8. Gradients and shadows – Then I just keep pushing the shadows a bit more, especially by adding that big one under her neck. I also like to use the Gradient tool to add one large swath of gradient down her entire figure, but for her I knocked it back a lot since I wanted her complexion to stay pale.

8 Highlights

9. Highlights, details and paint over – Now I add a bunch of highlights and do some paint over on messy parts. I stroked the sunglasses frame and lenses to make them pop a little more and I decided I needed some background interest, so I added these polka dots in from a black and white image and recolored them and then added a stroke around them to keep up the graphic feels. I think I actually added in elements of the background at some point earlier on….but you get the idea.


10. Color balance – I always do some degree of re-balancing the colors in my image and I also do it as I work along, not all at the end. Experiments! So like, when I darkened the background I needed to lighten the hair (which also required that I paint over my now too dark line work on the hair). The change in background from the is just a circular royal blue gradient on a Multiply layer that’s stretched with the Transform tool.

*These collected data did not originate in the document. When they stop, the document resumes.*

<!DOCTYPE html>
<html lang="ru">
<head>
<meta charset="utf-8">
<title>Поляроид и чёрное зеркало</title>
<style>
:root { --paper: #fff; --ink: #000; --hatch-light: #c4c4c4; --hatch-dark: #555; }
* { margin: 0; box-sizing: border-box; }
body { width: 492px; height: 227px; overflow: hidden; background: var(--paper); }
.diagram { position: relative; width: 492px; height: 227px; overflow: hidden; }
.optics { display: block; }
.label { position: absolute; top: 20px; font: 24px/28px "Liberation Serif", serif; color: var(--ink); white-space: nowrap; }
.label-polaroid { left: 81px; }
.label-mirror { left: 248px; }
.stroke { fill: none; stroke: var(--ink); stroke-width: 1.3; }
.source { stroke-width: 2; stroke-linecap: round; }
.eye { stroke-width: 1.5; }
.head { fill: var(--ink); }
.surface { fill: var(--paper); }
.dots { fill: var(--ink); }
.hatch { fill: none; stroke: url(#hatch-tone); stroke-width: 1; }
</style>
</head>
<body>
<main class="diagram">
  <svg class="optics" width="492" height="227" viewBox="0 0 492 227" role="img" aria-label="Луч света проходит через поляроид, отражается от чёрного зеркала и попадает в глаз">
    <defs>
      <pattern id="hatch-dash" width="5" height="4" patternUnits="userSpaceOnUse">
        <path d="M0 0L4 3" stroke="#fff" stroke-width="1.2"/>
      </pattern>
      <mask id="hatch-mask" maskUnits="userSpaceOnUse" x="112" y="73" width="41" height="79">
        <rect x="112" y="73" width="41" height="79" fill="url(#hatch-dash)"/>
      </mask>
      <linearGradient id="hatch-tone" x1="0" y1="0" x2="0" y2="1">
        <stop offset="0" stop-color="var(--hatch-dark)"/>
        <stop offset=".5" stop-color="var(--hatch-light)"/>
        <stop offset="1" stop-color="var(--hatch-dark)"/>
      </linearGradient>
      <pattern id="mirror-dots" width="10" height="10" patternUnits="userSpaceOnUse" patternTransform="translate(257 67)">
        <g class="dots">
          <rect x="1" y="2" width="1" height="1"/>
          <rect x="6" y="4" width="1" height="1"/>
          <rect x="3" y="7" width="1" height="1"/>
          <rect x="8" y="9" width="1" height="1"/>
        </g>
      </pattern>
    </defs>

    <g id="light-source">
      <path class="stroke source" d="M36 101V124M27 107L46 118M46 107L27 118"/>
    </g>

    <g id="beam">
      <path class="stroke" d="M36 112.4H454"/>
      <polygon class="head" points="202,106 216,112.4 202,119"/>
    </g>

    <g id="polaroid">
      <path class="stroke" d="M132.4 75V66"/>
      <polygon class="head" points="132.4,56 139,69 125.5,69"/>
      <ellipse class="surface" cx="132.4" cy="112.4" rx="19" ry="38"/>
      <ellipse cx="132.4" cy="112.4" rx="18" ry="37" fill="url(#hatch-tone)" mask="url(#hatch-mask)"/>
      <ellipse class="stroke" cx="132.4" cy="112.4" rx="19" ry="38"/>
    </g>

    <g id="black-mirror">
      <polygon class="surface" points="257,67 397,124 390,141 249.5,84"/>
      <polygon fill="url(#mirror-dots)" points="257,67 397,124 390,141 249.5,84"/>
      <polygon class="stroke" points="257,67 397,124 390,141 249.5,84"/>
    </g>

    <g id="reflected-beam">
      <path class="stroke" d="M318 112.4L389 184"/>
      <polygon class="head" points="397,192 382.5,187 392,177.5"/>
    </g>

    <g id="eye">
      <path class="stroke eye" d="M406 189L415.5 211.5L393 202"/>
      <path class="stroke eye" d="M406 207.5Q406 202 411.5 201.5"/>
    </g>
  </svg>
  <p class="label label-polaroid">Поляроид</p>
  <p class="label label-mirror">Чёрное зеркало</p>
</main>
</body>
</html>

There’s a little vignette added to push the eyes in, and then…my favorite…I often will fill my canvas with a warm pink or orange on an Overlay or Soft Light layer and will just screw around with the hue and opacity (this one is a pink Overlay at 15%) until I get something I like. It usually adds that extra oomph and is basically the same thing as added one of those photo filters.

And suddenly jewelry has jumped onto the image (which are two things I own)! I added them afterward because it needed it and I kind of always meant to add it in but got lazy and then did it at the end. :D These were both done using the exact same methods as I used above for the rest of the image.

And I thought my heart logo looked cute on this one. Thanks for checking this out and hope you found it useful! <3 <3 <3


LA alter egos


So, I created a drawing that inspired the start of a series of illustrations I’m dubbing my LA alter egos. There really is something amazing about the creative fashion in this city; it’s not just about the colors and the bare skin, but also how fashion isn’t ageist here. Sure, everyone’s judging everyone in the end, whatever, but I don’t feel old and weird here if I want to have my stomach out or wear short shorts. It’s nice. But, seeing as I don’t have any tattoos, I thought it would be fun to get all my fashion fantasies out.


Yes, I’ve always wanted that snake tattoo secretly, but I don’t really know about the permanence so for now I prefer to encourage my dude to get more tattoos.

Stay tuned for another blog post coming up, so I can post the looooooong version of my step-by-step on the second image, so expect progress shots and lots of helpful long-windedness. <3

mermaid time again



They never get old.

Sketch from my sketchbook was cleaned up and recolored in Photoshop, then colored away!  Honestly, the anatomy positioning of the mermaid is total crap (sooooo wooden), but it was fun to color and I still like how it came out.